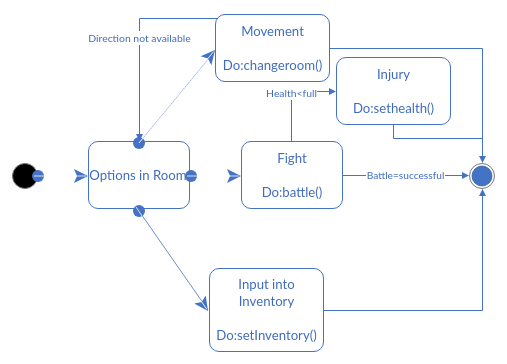
<!DOCTYPE html>
<html lang="en">
<head>
<meta charset="utf-8">
<title>Room options state diagram</title>
<style>
:root {
  --blue: #4472c4;
  --blue-light: #8ea9dc;
  --text: #3f6bbd;
  --paper: #ffffff;
  --ink: #000000;
}
* { box-sizing: border-box; }
body { margin: 0; }
.diagram {
  position: relative;
  width: 507px;
  height: 364px;
  overflow: hidden;
  background: var(--paper);
  color: var(--text);
  font-family: Lato, "Open Sans", sans-serif;
}
.connectors, .markers { position: absolute; inset: 0; }
.state {
  position: absolute;
  display: flex;
  flex-direction: column;
  align-items: center;
  justify-content: center;
  gap: 17px;
  border: 1px solid var(--blue);
  border-radius: 10px;
  background: var(--paper);
  font-size: 13.2px;
  line-height: 17px;
  text-align: center;
  white-space: nowrap;
}
.state p { margin: 0; }
.movement { left: 215px; top: 14px; width: 115px; height: 68px; }
.injury { left: 336px; top: 57px; width: 115px; height: 68px; }
.options { left: 88px; top: 141px; width: 102px; height: 68px; }
.options p { margin-left: -2px; }
.fight { left: 241px; top: 141px; width: 102px; height: 68px; }
.inventory { left: 209px; top: 268px; width: 115px; height: 84px; }
.guard {
  position: absolute;
  display: flex;
  justify-content: center;
  background: var(--paper);
  font-size: 10.4px;
  line-height: 14px;
  white-space: nowrap;
}
.unavailable { left: 88px; top: 31px; width: 103px; }
.health { left: 266px; top: 86px; width: 51px; }
.success { left: 366px; top: 168px; width: 79px; font-size: 10.2px; }
</style>
</head>
<body>
<main class="diagram">
  <svg class="connectors" width="507" height="364" viewBox="0 0 507 364" fill="none" stroke="var(--blue)" aria-hidden="true">
    <path d="M219.5 18.5H139.5V136"/>
    <path d="M330 48.5H482.5V156"/>
    <path d="M393.5 125V138.5H482.5"/>
    <path d="M291.5 141V91.5H330"/>
    <path d="M343 175.5H463"/>
    <path d="M324 310.5H482.5V195"/>
  </svg>

  <section class="state movement"><p>Movement</p><p>Do:changeroom()</p></section>
  <section class="state injury"><p>Injury</p><p>Do:sethealth()</p></section>
  <section class="state options"><p>Options in Room</p></section>
  <section class="state fight"><p>Fight</p><p>Do:battle()</p></section>
  <section class="state inventory"><p>Input into<br>Inventory</p><p>Do:setInventory()</p></section>

  <span class="guard unavailable">Direction not available</span>
  <span class="guard health">Health&lt;full</span>
  <span class="guard success">Battle=successful</span>

  <svg class="markers" width="507" height="364" viewBox="0 0 507 364" role="img" aria-label="Start point, end point and transition arrows">
    <defs>
      <path id="tip" d="M0 0L-7 -3.5V3.5Z" fill="var(--blue)"/>
      <g id="barb">
        <path d="M0 0L-14 -7L-11 0L-14 7Z" fill="var(--blue)"/>
        <path d="M-13 0H-2" stroke="var(--paper)" stroke-width="0.8"/>
      </g>
      <circle id="port" r="6" fill="var(--blue)"/>
    </defs>

    <circle cx="25" cy="176" r="12.5" fill="var(--ink)" stroke="#777"/>
    <use href="#port" x="38" y="176"/>
    <use href="#port" x="139" y="143"/>
    <use href="#port" x="191" y="176"/>
    <use href="#port" x="139" y="211"/>

    <g fill="none" stroke-width="0.8">
      <path d="M139 143L215 51" stroke="var(--blue-light)" stroke-dasharray="2 0.5"/>
      <path d="M139 211L208 310" stroke="var(--blue)"/>
      <path d="M34 176H44M187 176H197M139 143L143 138M136 207L142 216" stroke="var(--paper)"/>
    </g>

    <use href="#barb" transform="translate(88 176)"/>
    <use href="#barb" transform="translate(241 176)"/>
    <use href="#barb" transform="translate(215 50) rotate(-50)"/>
    <use href="#barb" transform="translate(208 311) rotate(55)"/>

    <use href="#tip" transform="translate(139.5 141) rotate(90)"/>
    <use href="#tip" transform="translate(336 91.5)"/>
    <use href="#tip" transform="translate(469 175.5)"/>
    <use href="#tip" transform="translate(482.5 163) rotate(90)"/>
    <use href="#tip" transform="translate(482.5 189) rotate(-90)"/>

    <circle cx="482" cy="176" r="12.5" fill="var(--paper)" stroke="#777"/>
    <circle cx="482" cy="176" r="10" fill="var(--blue)" stroke="#365f9f" stroke-width="0.8"/>
  </svg>
</main>
</body>
</html>
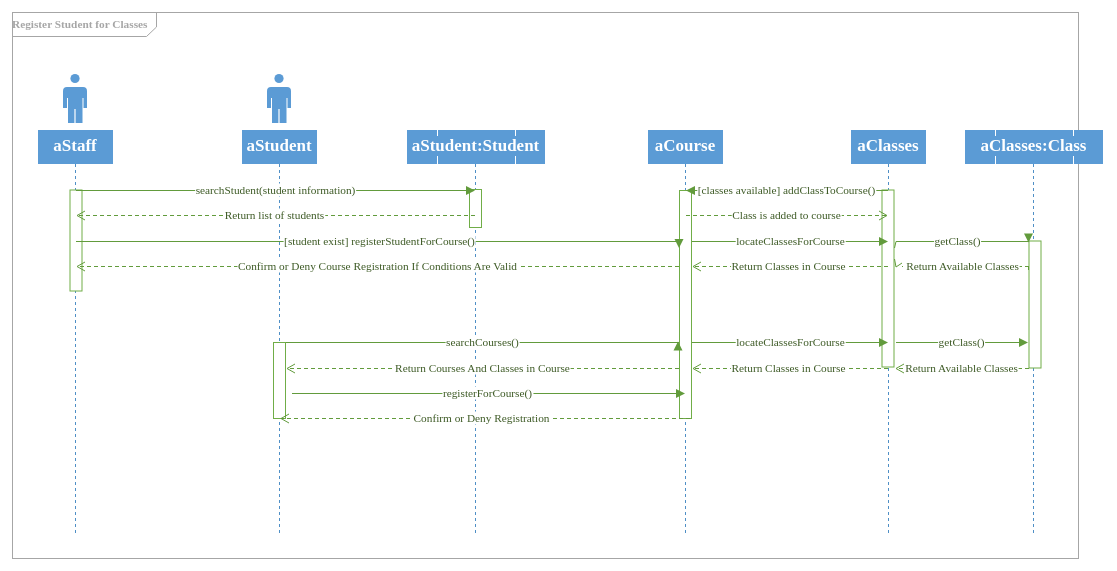
<!DOCTYPE html>
<html lang="en">
<head>
<meta charset="utf-8">
<title>Register Student for Classes</title>
<style>
:root {
  --paper: #ffffff;
  --frame: #a6a6a6;
  --participant: #5b9bd5;
  --lifeline: #4f8fc6;
  --message: #629b3c;
  --activation: #70ad47;
  --label: #3d5a25;
}
* { box-sizing: border-box; margin: 0; }
html, body { width: 1117px; height: 571px; overflow: hidden; background: var(--paper); }
.diagram {
  position: relative; width: 1117px; height: 571px; overflow: hidden;
  font-family: "Liberation Serif", "Times New Roman", serif;
}
.connectors { position: absolute; inset: 0; }
.frame { fill: none; stroke: var(--frame); }
.lifelines { stroke: var(--lifeline); stroke-dasharray: 3 3; }
.activations { fill: var(--paper); stroke: var(--activation); }
.calls, .replies { stroke: var(--message); fill: none; }
.replies { stroke-dasharray: 4 3; }
.solid-heads { fill: var(--message); }
.open-heads { fill: none; stroke: var(--message); }
.actors { fill: var(--participant); }
.frame-title {
  position: absolute; left: 12px; top: 17px; color: var(--frame);
  font-size: 11.3px; line-height: 14px; font-weight: 700; white-space: nowrap;
}
.participant {
  position: absolute; left: var(--x); top: 130px; width: var(--w, 75px); height: 34px;
  display: flex; align-items: center; justify-content: center; padding: 0 1px 2px 0;
  background: var(--participant); color: var(--paper);
  font-size: 17px; font-weight: 700; white-space: nowrap;
}
.participant.instance::before {
  content: ""; position: absolute; left: 30px; top: 0; width: 77px; height: 34px;
  border: solid var(--paper); border-width: 0 1px;
}
.participant span { position: relative; line-height: 20px; background: var(--participant); }
.message {
  position: absolute; left: var(--x); top: var(--y); transform: translate(-50%, -50%);
  padding: 0 1px; background: var(--paper); color: var(--label);
  font-size: 11.3px; line-height: 13px; white-space: nowrap;
}
</style>
</head>
<body>
<main class="diagram">
  <svg class="connectors" width="1117" height="571" viewBox="0 0 1117 571" aria-hidden="true">
    <defs>
      <g id="person">
        <circle cx="12" cy="5.5" r="4.6"/>
        <path d="M4 14H20Q24 14 24 18V35H20.5V25H19.5V50H12.6V36H11.4V50H5V25H4V35H0V18Q0 14 4 14Z"/>
      </g>
      <path id="head-right" d="M0 0L-9 -4.5V4.5Z"/>
      <path id="open-right" d="M0 0L-8 -4.5M0 0L-8 4.5"/>
      <path id="open-left" d="M0 0L8 -4.5M0 0L8 4.5"/>
    </defs>

    <g class="frame">
      <rect x="12.5" y="12.5" width="1066" height="546"/>
      <path d="M156.5 12.5V27L146.5 36.5H12.5"/>
    </g>

    <g class="actors">
      <use href="#person" x="63" y="73"/>
      <use href="#person" x="267" y="73"/>
    </g>

    <g class="lifelines">
      <path d="M75.5 164V534M279.5 164V534M475.5 164V534M685.5 164V534M888.5 164V534M1033.5 164V534"/>
    </g>

    <g class="activations">
      <rect x="70" y="190" width="12" height="101"/>
      <rect x="273.5" y="342.5" width="12" height="76"/>
      <rect x="469.5" y="189.5" width="12" height="38"/>
      <rect x="679.5" y="190.5" width="12" height="228"/>
      <rect x="882" y="190" width="12" height="177"/>
      <rect x="1029" y="241" width="12" height="127"/>
    </g>

    <g class="calls">
      <path d="M76 190.5H467M888 190.5H694"/>
      <path d="M76 241.5H679M692 241.5H880M894.5 248L896 241.5H1029"/>
      <path d="M286 342.5H679M692 342.5H880M896 342.5H1020"/>
      <path d="M292 393.5H677"/>
    </g>

    <g class="replies">
      <path d="M475 215.5H77M686 215.5H887"/>
      <path d="M679 266.5H77M888 266.5H693M1029 266.5H902"/>
      <path d="M679 368.5H287M888 368.5H693M1029 368.5H897"/>
      <path d="M690 418.5H281"/>
    </g>

    <g class="solid-heads">
      <use href="#head-right" x="475" y="190.5"/>
      <use href="#head-right" transform="translate(686 190.5) rotate(180)"/>
      <use href="#head-right" transform="translate(679 248) rotate(90)"/>
      <use href="#head-right" x="888" y="241.5"/>
      <use href="#head-right" transform="translate(1028.5 242.5) rotate(90)"/>
      <use href="#head-right" transform="translate(678 341.5) rotate(-90)"/>
      <use href="#head-right" x="888" y="342.5"/>
      <use href="#head-right" x="1028" y="342.5"/>
      <use href="#head-right" x="685" y="393.5"/>
    </g>

    <g class="open-heads">
      <use href="#open-left" x="77" y="215.5"/>
      <use href="#open-right" x="887" y="215.5"/>
      <use href="#open-left" x="77" y="266.5"/>
      <use href="#open-left" x="693" y="266.5"/>
      <path d="M896 267L894.5 259M896 267L902 263M1028.5 266V270"/>
      <use href="#open-left" x="287" y="368.5"/>
      <use href="#open-left" x="693" y="368.5"/>
      <use href="#open-left" x="896" y="368.5"/>
      <use href="#open-left" x="281" y="418.5"/>
    </g>
  </svg>

  <h1 class="frame-title">Register Student for Classes</h1>

  <div class="participant" style="--x:38px"><span>aStaff</span></div>
  <div class="participant" style="--x:242px"><span>aStudent</span></div>
  <div class="participant instance" style="--x:407px;--w:138px"><span>aStudent:Student</span></div>
  <div class="participant" style="--x:648px"><span>aCourse</span></div>
  <div class="participant" style="--x:851px"><span>aClasses</span></div>
  <div class="participant instance" style="--x:965px;--w:138px"><span>aClasses:Class</span></div>

  <p class="message" style="--x:275.5px;--y:189.5px">searchStudent(student information)</p>
  <p class="message" style="--x:786.5px;--y:189.5px">[classes available] addClassToCourse()</p>
  <p class="message" style="--x:274.5px;--y:214.5px">Return list of students</p>
  <p class="message" style="--x:786.5px;--y:214.5px">Class is added to course</p>
  <p class="message" style="--x:379.5px;--y:240.5px">[student exist] registerStudentForCourse()</p>
  <p class="message" style="--x:790.5px;--y:240.5px">locateClassesForCourse</p>
  <p class="message" style="--x:957.5px;--y:240.5px">getClass()</p>
  <p class="message" style="--x:377.5px;--y:265.5px">Confirm or Deny Course Registration If Conditions Are Valid</p>
  <p class="message" style="--x:788.5px;--y:265.5px">Return Classes in Course</p>
  <p class="message" style="--x:962.5px;--y:265.5px">Return Available Classes</p>
  <p class="message" style="--x:482.5px;--y:341.5px">searchCourses()</p>
  <p class="message" style="--x:790.5px;--y:341.5px">locateClassesForCourse</p>
  <p class="message" style="--x:961.5px;--y:341.5px">getClass()</p>
  <p class="message" style="--x:482.5px;--y:367.5px">Return Courses And Classes in Course</p>
  <p class="message" style="--x:788.5px;--y:367.5px">Return Classes in Course</p>
  <p class="message" style="--x:961.5px;--y:367.5px">Return Available Classes</p>
  <p class="message" style="--x:487.5px;--y:392.5px">registerForCourse()</p>
  <p class="message" style="--x:481.5px;--y:417.5px">Confirm or Deny Registration</p>
</main>
</body>
</html>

Task :: Looking back over the listing above, how many lines include the word "circle"? Give the number and nothing more.

Solution to this task :: 5